I was thinking about random acts of kindness when I read on our City Facebook page about a stranger shoveling someone’s sidewalk for them. It happens a lot around here. But it meant something to them, because at the time, they couldn’t shovel it. That random act of kindness meant more than even intended. And it can sometimes, mean more than the person ever thought. And that is the wonderful thing about random acts of kindness.
It can be simple things like when I go to the ER for a migraine and the nurse puts me in a separate room with the lights off. That is a kindness in regards to the pain I feel.
Or friends and family that get me out of the house for coffee… that is something that means a lot to me, more than the coffee.
A psychologist who used to close the blinds, and only have one indirect lamp in the corner for me.
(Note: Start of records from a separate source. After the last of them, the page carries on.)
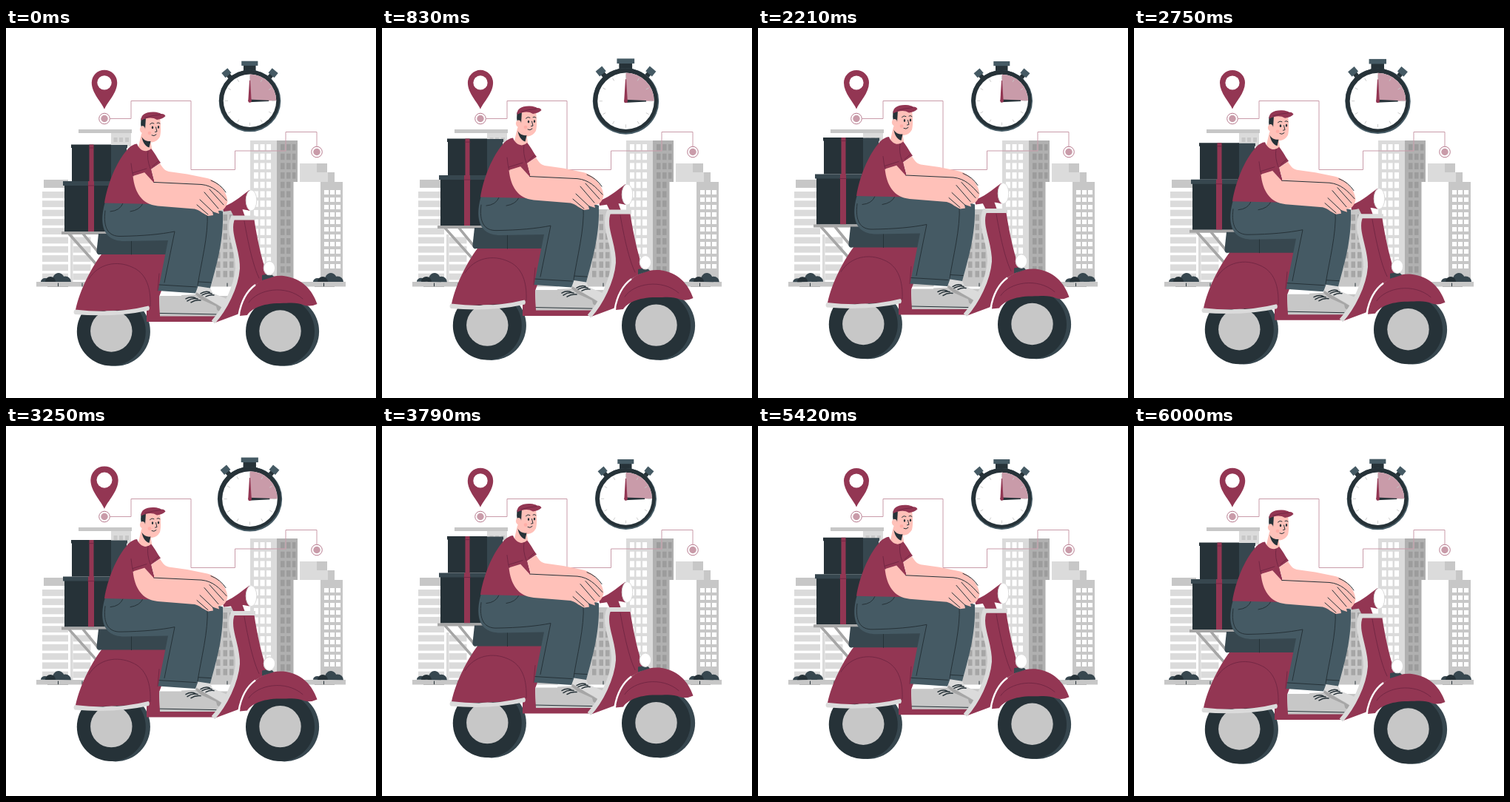
These frames come from a looping animation (500 by 500 pixels, 6.04 s). An HTML page:

```html
<!DOCTYPE html>
<html lang="en">
<head>
<meta charset="utf-8">
<title>Scooter delivery</title>
<style>
  html, body { margin: 0; width: 100%; height: 100%; overflow: hidden; background: #fff; }
  svg { display: block; width: 100vw; height: 100vh; }
  .red { fill: #933653; }
  .ink { fill: #263238; }
  .deep { fill: #37474f; }
  .slate { fill: #455a64; }
  .skin { fill: #ffc1b9; }
  .g1 { fill: #dbdbdb; }
  .g2 { fill: #c7c7c7; }
  .g3 { fill: #a6a6a6; }
  .side { fill: #b0b0b0; }
  .pane { fill: #9c9c9c; }
  .white { fill: #fff; }
  .pink { fill: #c99ba9; }
  .line { fill: none; stroke: #263238; stroke-width: 1; stroke-linecap: round; stroke-linejoin: round; }
  .bold { stroke-width: 1.5; }
  .seam { fill: none; stroke: #6b2440; stroke-width: .8; stroke-linecap: round; }
  .route { fill: none; stroke: #c99ba9; stroke-width: 1; }
</style>
</head>
<body>
<svg viewBox="0 0 500 500">
  <g id="city">
    <path class="g2" d="M51 205H84V216H51ZM98 137H170V142H98Z"/>
    <path class="g1" d="M142 142H169V160H142Z"/>
    <path class="g2" d="M145.500 148h5v6h-5zM153 148h5v6h-5zM161 148h5v6h-5z"/>
    <path class="g1" d="M87 279H90.500V343H87Z"/>
    <path class="g2" d="M276 245H313V343H276Z"/>
    <path class="g1" d="M330 152H366V343H330ZM397 183H420V208H397ZM420 195H435V208H420Z"/>
    <path class="side" d="M366 152H394V208H388.500V343H366Z"/>
    <path class="g2" d="M420 183H434V195H420ZM435 195H444V208H435ZM425 208H455V343H425Z"/>
  </g>
  <path class="g2" d="M41 343H459V349.500H41Z"/>
  <path class="line" d="M70.500 345v4M103 345v4M299 345v4M429.500 345v4"/>
  <path fill="none" stroke="#a6a6a6" stroke-width=".7" d="M56 349.500H84M417 349.500H444"/>
  <g id="bushL"></g>
  <g id="bushR"></g>

  <path class="route" d="M140.500 122.500H169V98.500H250V191.500H309.500V166H378V140.500H420V160"/>
  <g id="stops"></g>
  <g id="pin">
    <path class="red" d="M133 109.500C129 100 116 88 116 74A17 17 0 0 1 150 74C150 88 137 100 133 109.500Z"/>
    <circle class="white" cx="133" cy="74" r="9.600"/>
  </g>

  <g id="watch">
    <path class="ink" d="M321 50H337.500V59H321Z"/>
    <rect class="slate" x="318.300" y="45" width="22" height="6.200"/>
    <g id="knobs"></g>
    <circle class="slate" cx="329.500" cy="98.500" r="41.500"/>
    <circle class="ink" cx="329" cy="97.500" r="40.600"/>
    <circle class="white" cx="329.500" cy="98.300" r="35.500"/>
    <path class="pink" d="M329.500 98.300V62.800A35.500 35.500 0 0 1 365 98.300Z"/>
    <g id="ticks" stroke="#c7c7c7" stroke-width=".8"></g>
    <path class="ink" d="M328 96.500L355 97.600V99L328 100.300Z"/>
    <path class="red" d="M327.300 99L329 71H330L331.700 99Z"/>
    <circle class="red" cx="329.500" cy="98.500" r="2.200"/>
  </g>

  <g id="ride">
    <g id="wheels"></g>

    <!-- parcels and rack -->
    <path class="deep" d="M140 158H164V162H163V207H140Z"/>
    <path class="ink" d="M88 157.500H142V207H89V162H88ZM79 212H145V275H79Z"/>
    <path class="deep" d="M77 207H147V213H77Z"/>
    <path class="red" d="M112.500 157.500H118.500V207H112.500ZM111 207H119V275H111Z"/>
    <path class="seam" d="M112 162H119M110.500 213H119.500"/>
    <path fill="none" stroke="#a6a6a6" stroke-width="3.600" d="M85 278L128 326M104 278L127 306"/>
    <path class="g3" d="M75 275H136V279H75Z"/>

    <!-- seat and rear body -->
    <path class="red" d="M93.500 384C97 362 112 328 130 304.500H219L210 355L207 363L208 386L286 389L291 393L280 397H190V380Z"/>
    <path class="deep" d="M125 278H220L219 306H126Q122 306 122.500 301Z"/>
    <path class="line" d="M169.500 284V306"/>
    <path class="seam" d="M112 339C125 318 150 314 170 323C190 331 196 352 195 376M207 332L205 355"/>
    <path class="g1" d="M93 380.500Q147 387 192.500 375.500Q195 378 193 381.500Q148 391.500 93 387Q90 384 93 380.500Z"/>

    <!-- floor -->
    <path class="g2" d="M207 362H300L288 389.500H208Z"/>
    <path class="line" d="M208 385.500L284 387"/>

    <!-- shoes -->
    <path class="g1" d="M258 349H275L279 358L298 366L297 381L285 373L262 362L256 356Z"/>
    <path class="g3" d="M257 357L297 381L293 385L254 366Z"/>
    <path class="white" d="M238 355H256L255 362H237Z"/>
    <path class="g2" d="M237 361L256 360L264 367L284 376L286 384H238Z"/>
    <path class="line bold" d="M243 366Q250 362 256 365M245 369Q252 364 259 366M250 371Q256 367 263 368M263 359Q269 355 275 357M265 361Q272 357 278 359M270 363Q276 360 281 361"/>

    <!-- shield, handlebar, fender -->
    <path class="red" d="M306 256H335C340 290 347 318 354 337L335 348L318 385L283 398C300 378 313 350 313 322C313 300 299 280 306 256Z"/>
    <path class="seam" d="M322 261C327 290 334 322 342 338"/>
    <path class="red" d="M302 243L318 241L323 255H308Z"/>
    <path fill="none" stroke="#dbdbdb" stroke-width="6" d="M337 256.500H306.500C298 276 314 300 313 325C311 350 296 380 280 397.500"/>
    <path class="red" d="M293 242C312 234 320 225 329 219V247C318 243 306 247 294 248Z"/>
    <ellipse class="white" cx="331.500" cy="233" rx="7.300" ry="14" stroke="#dbdbdb" stroke-width="1"/>
    <path class="red" d="M316 389C320 355 345 333 375 335C400 338 414 354 420.500 373Q412 377 404 375C392 370 384 372 370 372C345 372 331 380 326 388Z"/>
    <path fill="none" stroke="#fff" stroke-width="2.400" d="M314.500 388C318 368 326 355 337 347"/>
    <path class="seam" d="M328 371C340 353 378 346 401 366"/>
    <path class="deep" d="M346 334L358 332L362 336L346 341Z"/>
    <ellipse class="white" cx="356" cy="324.500" rx="7.700" ry="9.300" stroke="#dbdbdb" stroke-width="1.200"/>

    <!-- trousers -->
    <path class="slate" d="M134 235C128 255 125 288 160 288L219 287L205.500 355L256 358.500L259.500 349L276 351.500C287 312 294 285 293 248L270 240L200 235Z"/>
    <path class="line" d="M134 247C131 270 138 282 155 281.500C185 281 208 279 228 275L214 344M272 250C274 280 263 320 259 348M207 347L257 350M260 343L277 344M185 237Q181 246 168 248M158 237Q154 247 141 248"/>

    <!-- torso -->
    <path class="skin" d="M183 143L195 150L198 169H177Z"/>
    <path class="red" d="M177 156.500C180 165 189 170 196 163C202 170 205 177 209 182L196 191L201 209V238L133 236.500C137 212 148 182 165 163Q171 157 177 156.500Z"/>
    <path class="skin" d="M171.500 200L191 194L200 209V205L196 191L208 183C212 189 214 192.500 220 194L245 197.500L272 203C286 207 298 219 299.500 234C298 243 293 247 287 247L288 251L279 248L280 253L273 254C265 250 261 246 255 244.500L205 240.500C183 238 174 222 171.500 200Z"/>
    <path class="red" d="M187 195L196 190.500L200.300 209.500Z"/>
    <path class="line" d="M200 208.500L264 211.500C280 213 289 223 298 233M277 206Q290 211 297 222M268 222L287 244M262 232L280 249M275 218L294 239M258 239L273 252"/>
    <path class="seam" d="M169 183Q170 194 172 200M171 196L190 190M198 187L206 180M192 166Q190 177 195 190"/>

    <!-- head -->
    <path class="ink" d="M182.500 122H191V137H183Q181.500 130 182.500 122Z"/>
    <path class="skin" d="M189 121H208C209 130 210 139 208 147Q204 154 197 154.500Q187 153 183 146L184 137H188Z"/>
    <path class="ink" d="M183.500 147C186 152 191 153.500 195.500 153L193.500 161.500C188 160 184.500 154 183.500 147Z"/>
    <ellipse class="skin" cx="184.500" cy="137" rx="3.600" ry="4.600"/>
    <path class="red" d="M182.500 125C182 117 189 113 200 113.500Q207 114 209.500 116Q214 115.500 215.500 119Q212 123 204 124C198 120 190 121 182.500 125Z"/>
    <path class="seam" d="M188 121Q198 118 209 117"/>
    <ellipse class="ink" cx="198" cy="134.500" rx="1.200" ry="1.900"/>
    <ellipse class="ink" cx="206" cy="134" rx="1.200" ry="1.900"/>
    <path class="line" d="M194.500 130Q197 127 200 129M204 128.500Q206 127 208 129M202.500 134L204 140L201.500 140.500M197 145Q200 147 203 144"/>
    <circle cx="194" cy="142" r="2.300" fill="#ff9c96" opacity=".5"/>
  </g>
</svg>

<script>
const $ = id => document.getElementById(id);

function add(parent, tag, cls, attrs) {
  const el = document.createElementNS('http://www.w3.org/2000/svg', tag);
  if (cls) el.setAttribute('class', cls);
  for (const k in attrs) el.setAttribute(k, attrs[k]);
  parent.append(el);
  return el;
}

const rect = (p, cls, x, y, width, height) => add(p, 'rect', cls, { x, y, width, height });
const disc = (p, cls, cx, cy, r) => add(p, 'circle', cls, { cx, cy, r });

function windows(cls, xs, y, w, h, pitch, rows) {
  for (let i = 0; i < rows; i++)
    for (const x of xs) rect($('city'), cls, x, y + i * pitch, w, h);
}

windows('g1', [49], 221, 35, 8.8, 12.3, 10);
windows('g1', [90.5], 282.5, 24, 8.8, 12.3, 5);
windows('white', [335, 343.5, 352], 157, 6, 8.5, 12.7, 14);
windows('pane', [371, 379], 157, 5.5, 8.5, 12.7, 14);
windows('pane', [387], 157, 4.5, 8.5, 12.7, 4);
windows('g3', [284, 293.5, 302], 252, 5.5, 8.5, 12.7, 7);
windows('white', [430, 438, 446], 219, 6, 6, 10, 11);

function bush(g, x) {
  for (const [dx, w, h, cls] of [[6, 6, 5, 'deep'], [33, 8, 7.5, 'deep'], [24, 9, 12, 'deep'], [13, 7, 7, 'ink']])
    add(g, 'path', cls, { d: `M${x + dx - w} 343a${w} ${h} 0 0 1 ${2 * w} 0Z` });
}
bush($('bushL'), 47);
bush($('bushR'), 415);

for (const [x, y] of [[133, 122.5], [420, 167.5]]) {
  add($('stops'), 'circle', 'white', { cx: x, cy: y, r: 7.3, stroke: '#b77a8e', 'stroke-width': 1 });
  disc($('stops'), 'pink', x, y, 4.7);
}

for (const a of [-40, 40]) {
  const g = add($('knobs'), 'g', '', { transform: `rotate(${a} 329.5 98.3)` });
  rect(g, 'ink', 326.5, 52, 6, 8);
  rect(g, 'slate', 324.3, 45.5, 10.4, 8);
}

for (let a = 0; a < 360; a += 30)
  add($('ticks'), 'path', '', { d: 'M329.5 65V69', transform: `rotate(${a} 329.5 98.3)` });

for (const x of [142.3, 370.5]) {
  disc($('wheels'), 'deep', x + 5.8, 410, 46.8);
  disc($('wheels'), 'ink', x, 410, 46.5);
  disc($('wheels'), 'g2', x, 409.5, 28.2);
}

// Steps: [fraction of the period, value]
const FLOAT = [[0, .5], [.5, -9.5], [1, .5]];
const BEAT = [[0, 1], [.1, 1.1], [.3, 1], [.4, 1], [.5, 1.1], [.6, 1], [1, 1]];
const SWAY = [[0, 0], [.25, 1], [.75, -1], [1, 0]];
const LOOP = 6040;
const LEAD = 40; // the loop opens slightly into the motion

function at(steps, t, period) {
  const p = (t % period) / period;
  const i = steps.findIndex(s => s[0] > p);
  const [p0, v0] = steps[i - 1], [p1, v1] = steps[i];
  return v0 + (v1 - v0) * (p - p0) / (p1 - p0);
}

const move = (id, value) => $(id).setAttribute('transform', value);
const scale = (id, s, x, y) => move(id, `translate(${x} ${y}) scale(${s}) translate(${-x} ${-y})`);

function draw(now) {
  const t = now % LOOP + LEAD;
  move('ride', `translate(0 ${at(FLOAT, t, 1500)})`);
  scale('watch', at(BEAT, t, 6000), 329.5, 92.4);
  scale('pin', at(BEAT, t, 3000), 133, 83.3);
  const sway = at(SWAY, t, 3000);
  move('bushL', `rotate(${sway} 67.5 337)`);
  move('bushR', `rotate(${sway} 434.5 337)`);
}

const start = performance.now();
function frame() {
  draw(performance.now() - start);
  requestAnimationFrame(frame);
}
frame();
</script>
</body>
</html>
```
An employee saying my boss was wrong to force me into work (9 level pain) and for forcing me to stay (said I couldn’t leave)… and then told me to go home. Only then in the face of her shocked expression did I realize I had rights and agreed that yes, I shouldn’t have come in in the state I was in.
For those who have shoveled our sidewalk… but usually it is my spouse who is doing that random act of kindness. He is good at that. He likes helping his neighbours.
But some random acts of kindness from complete strangers have stuck with me for very long stretches of time because they meant a great deal to me but I bet not much to the person. Their kindness is something I remember because of its impact on me.
One was a simple thing. A simple act. I had this box of books I couldn’t carry. I kept putting it down. Staring at it. In pain. Muscle fatigue. I knew I couldn’t get to my car with it. I knew I couldn’t get back inside with it. It was an impossible task. Along comes a man who offered to help. Just being nice. And he did. Which is wonderful and a nice thing to do. But the pain and fatigue I was in, and in for days from my attempt… it meant a Lot to me for something so small for him. So I remember.
A much more significant one was when I was working at a hotel front desk right out of university. Great boss there. And I was working Christmas Eve. Unfortunately the shift work there was causing my migraines to go nuts. And I was having horrible vomiting spells… once I start, I couldn’t stop. And that happened. I was so sick. In so much pain. My boss tried so hard to find someone to cover for me but they all had plans. A stranger comes in to register. He knows my boss. Turns out he used to work the front desk. I am sitting down resting in the back. So I don’t hear what they say. But in the end, he offered to take the rest of my shift so I could go home! A perfect stranger to him. I know it was to help my boss, who he knew. But I will remember this forever that he helped me when I was suffering so much. An act of kindness like that is unforgettable.
There have been others. Just small little things that sometimes brighten my day when I was having such a very bad pain day. Where such a small little thing sparked up my day a bit. Someone buying me a coffee for example. I mean, it is so small but on a really bad pain day it is a small thing to just give me a boost.
I wish they were more common than they are. I can think of dozens of horrible examples to every nice thing people do. More than that actually. But I cherish these small acts of kindness. And you know I remember that boss at the hotel desk job just as much as I remember that stranger… because she was one of the few Good bosses I had. My next boss was another great one. But I have had more horrible ones, than good ones. Some so horrible when it comes to chronic illnesses they made me physically worse to work under the conditions they promoted.
They say mentally you remember bad things easier than good things. But I don’t know. These good things they stick out in my mind for their precious rarity. They shine in my memory. You never know the impact of one random act of kindness is going to have on the person you are doing it for. It could be immense. It is powerful sharing a kindness.